Document images with source code:
++++
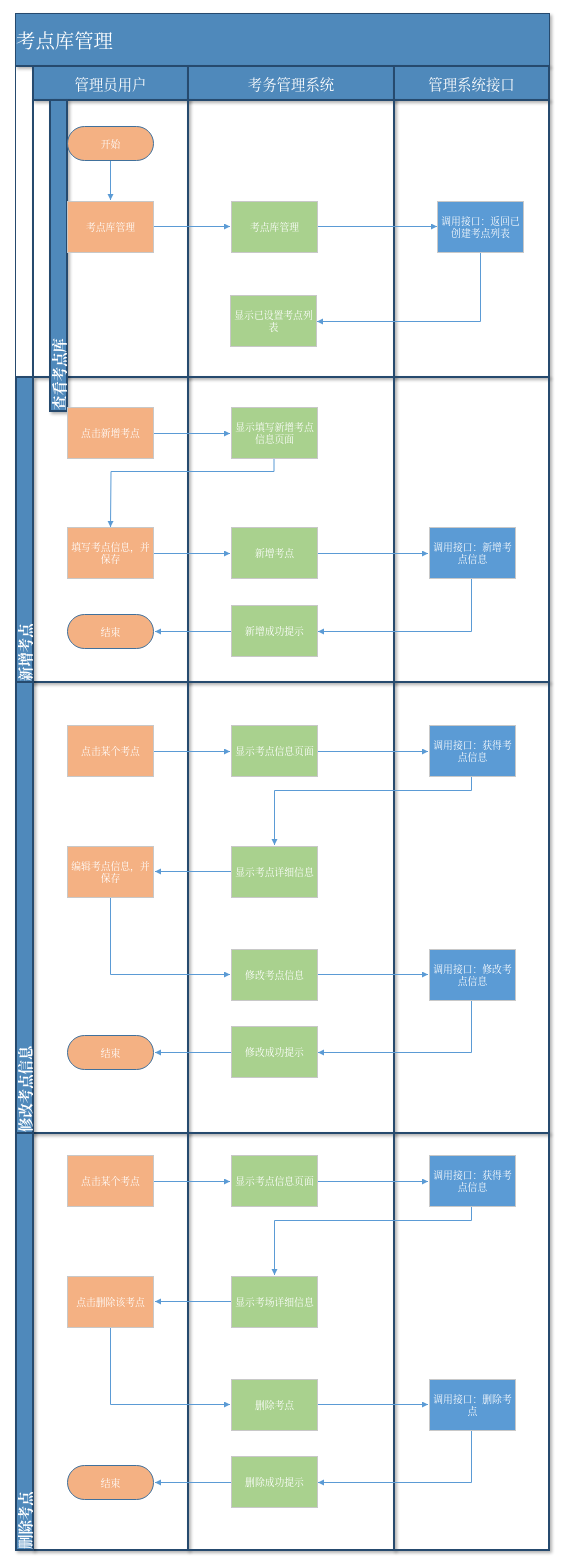
<!DOCTYPE html>
<html lang="zh-CN">
<head>
<meta charset="utf-8">
<title>考点库管理</title>
<style>
:root {
  --band: #4f89bb;
  --frame: #264a6e;
  --user: #f4b183;
  --system: #a9d18e;
  --api: #5b9bd5;
  --edge: #c8c8c8;
  --text: #fff;
  --shadow: 2px 2px 3px rgba(0, 0, 0, .3);
}
* { box-sizing: border-box; margin: 0; padding: 0; }
html, body { width: 566px; height: 1568px; overflow: hidden; background: #fff; }
body { position: relative; color: var(--text); font-family: "Noto Serif CJK SC", "Noto Serif CJK JP", serif; font-weight: 300; }
.swimlanes {
  position: absolute; left: 16px; top: 14px;
  display: grid;
  grid-template-columns: 17px 155px 206px 155px;
  grid-template-rows: 52px 34px 277px 305px 451px 417px;
}
.swimlanes > * { margin: -1px; border: 2px solid var(--frame); box-shadow: var(--shadow); }
.swimlanes > .title {
  grid-column: 1 / -1; display: flex; align-items: center;
  background: var(--band); border-width: 1px; font-size: 19.4px; font-weight: 300;
}
.swimlanes > .gutter { grid-area: 2 / 1 / 4 / 2; border-width: 1px; box-shadow: none; }
.role { grid-row: 2; display: flex; align-items: center; justify-content: center; background: var(--band); font-size: 14.4px; font-weight: 300; }
.cell { background: none; }
.phase {
  display: flex; align-items: center; justify-content: flex-start;
  writing-mode: vertical-rl; text-orientation: sideways; transform: rotate(180deg);
  background: var(--band); font-size: 14.4px; line-height: 15px; white-space: nowrap;
}
.swimlanes > .phase { grid-column: 1; box-shadow: -2px -2px 3px rgba(0, 0, 0, .3); }
.phase span { flex: none; width: 15px; height: 100%; }
.phase.view {
  position: absolute; left: 49px; top: 99px; width: 19px; height: 313px;
  border: 2px solid var(--frame); box-shadow: -2px -2px 3px rgba(0, 0, 0, .3);
}
.flow { position: absolute; left: 0; top: 0; fill: none; stroke: var(--api); stroke-width: 1; }
.flow marker path { fill: var(--api); stroke: none; }
.flow g { marker-end: none; }
.flow path.link { marker-end: url(#arrow); }
.node {
  position: absolute; width: 87px; height: 52px;
  display: flex; align-items: center; justify-content: center; text-align: center;
  border: 1px solid var(--edge); font-size: 9.8px; line-height: 12px; white-space: nowrap;
}
.user { left: 67px; background: var(--user); }
.system { left: 231px; background: var(--system); }
.api { left: 429px; background: var(--api); }
.terminal { height: 35px; border-color: #41719c; border-radius: 18px; }
</style>
</head>
<body>
<main class="swimlanes">
  <h1 class="title">考点库管理</h1>
  <div class="gutter"></div>
  <h2 class="role" style="grid-column:2">管理员用户</h2>
  <h2 class="role" style="grid-column:3">考务管理系统</h2>
  <h2 class="role" style="grid-column:4">管理系统接口</h2>

  <div class="cell" style="grid-area:3/2"></div>
  <div class="cell" style="grid-area:3/3"></div>
  <div class="cell" style="grid-area:3/4"></div>

  <h3 class="phase" style="grid-row:4"><span>新增考点</span></h3>
  <div class="cell" style="grid-area:4/2"></div>
  <div class="cell" style="grid-area:4/3"></div>
  <div class="cell" style="grid-area:4/4"></div>

  <h3 class="phase" style="grid-row:5"><span>修改考点信息</span></h3>
  <div class="cell" style="grid-area:5/2"></div>
  <div class="cell" style="grid-area:5/3"></div>
  <div class="cell" style="grid-area:5/4"></div>

  <h3 class="phase" style="grid-row:6"><span>删除考点</span></h3>
  <div class="cell" style="grid-area:6/2"></div>
  <div class="cell" style="grid-area:6/3"></div>
  <div class="cell" style="grid-area:6/4"></div>
</main>

<h3 class="phase view"><span>查看考点库</span></h3>

<svg class="flow" width="566" height="1568" viewBox="0 0 566 1568" aria-hidden="true">
  <defs>
    <marker id="arrow" markerUnits="userSpaceOnUse" markerWidth="7" markerHeight="7" refX="6" refY="3" orient="auto">
      <path d="M0 0L6 3L0 6Z"/>
    </marker>
  </defs>
  <g id="view-links">
    <path class="link" d="M110.5 161V200"/>
    <path class="link" d="M154 226.5H230"/>
    <path class="link" d="M317 226.5H437"/>
    <path class="link" d="M480.5 252V321.5H317"/>
  </g>
  <g id="add-links">
    <path class="link" d="M154 433.5H230"/>
    <path class="link" d="M274 459V471.5H111L110.5 527"/>
    <path class="link" d="M154 553.5H230"/>
    <path class="link" d="M317 553.5H428"/>
    <path class="link" d="M471.5 579V631.5H318"/>
    <path class="link" d="M231 631.5H155"/>
  </g>
  <g id="edit-links">
    <path class="link" d="M154 751.5H230"/>
    <path class="link" d="M317 751.5H428"/>
    <path class="link" d="M471.5 777V790.5H274.5V845"/>
    <path class="link" d="M231 871.5H155"/>
    <path class="link" d="M110.5 897V974.5H230"/>
    <path class="link" d="M317 974.5H428"/>
    <path class="link" d="M471.5 1001V1052.5H318"/>
    <path class="link" d="M231 1052.5H155"/>
  </g>
  <g id="delete-links">
    <path class="link" d="M154 1181.5H230"/>
    <path class="link" d="M317 1181.5H428"/>
    <path class="link" d="M471.5 1207V1220.5H274.5V1275"/>
    <path class="link" d="M231 1301.5H155"/>
    <path class="link" d="M110.5 1327V1404.5H230"/>
    <path class="link" d="M317 1404.5H428"/>
    <path class="link" d="M471.5 1431V1482.5H318"/>
    <path class="link" d="M231 1482.5H155"/>
  </g>
</svg>

<section aria-label="查看考点库">
  <div class="node user terminal" style="top:126px">开始</div>
  <div class="node user" style="top:201px">考点库管理</div>
  <div class="node system" style="top:201px">考点库管理</div>
  <div class="node api" style="top:201px;left:437px">调用接口：返回已<br>创建考点列表</div>
  <div class="node system" style="top:295px;left:230px">显示已设置考点列<br>表</div>
</section>

<section aria-label="新增考点">
  <div class="node user" style="top:407px">点击新增考点</div>
  <div class="node system" style="top:407px">显示填写新增考点<br>信息页面</div>
  <div class="node user" style="top:527px">填写考点信息，并<br>保存</div>
  <div class="node system" style="top:527px">新增考点</div>
  <div class="node api" style="top:527px">调用接口：新增考<br>点信息</div>
  <div class="node user terminal" style="top:614px">结束</div>
  <div class="node system" style="top:605px">新增成功提示</div>
</section>

<section aria-label="修改考点信息">
  <div class="node user" style="top:725px">点击某个考点</div>
  <div class="node system" style="top:725px">显示考点信息页面</div>
  <div class="node api" style="top:725px">调用接口：获得考<br>点信息</div>
  <div class="node user" style="top:846px">编辑考点信息，并<br>保存</div>
  <div class="node system" style="top:846px">显示考点详细信息</div>
  <div class="node system" style="top:949px">修改考点信息</div>
  <div class="node api" style="top:949px">调用接口：修改考<br>点信息</div>
  <div class="node user terminal" style="top:1035px">结束</div>
  <div class="node system" style="top:1026px">修改成功提示</div>
</section>

<section aria-label="删除考点">
  <div class="node user" style="top:1155px">点击某个考点</div>
  <div class="node system" style="top:1155px">显示考点信息页面</div>
  <div class="node api" style="top:1155px">调用接口：获得考<br>点信息</div>
  <div class="node user" style="top:1276px">点击删除该考点</div>
  <div class="node system" style="top:1276px">显示考场详细信息</div>
  <div class="node system" style="top:1379px">删除考点</div>
  <div class="node api" style="top:1379px">调用接口：删除考<br>点</div>
  <div class="node user terminal" style="top:1465px">结束</div>
  <div class="node system" style="top:1456px">删除成功提示</div>
</section>
</body>
</html>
++++
=== Assigned task ===
Among the lines of the data, which ones contain the word "marker"? Show them.

=== Written answer ===
.flow marker path { fill: var(--api); stroke: none; }
.flow g { marker-end: none; }
.flow path.link { marker-end: url(#arrow); }
    <marker id="arrow" markerUnits="userSpaceOnUse" markerWidth="7" markerHeight="7" refX="6" refY="3" orient="auto">
    </marker>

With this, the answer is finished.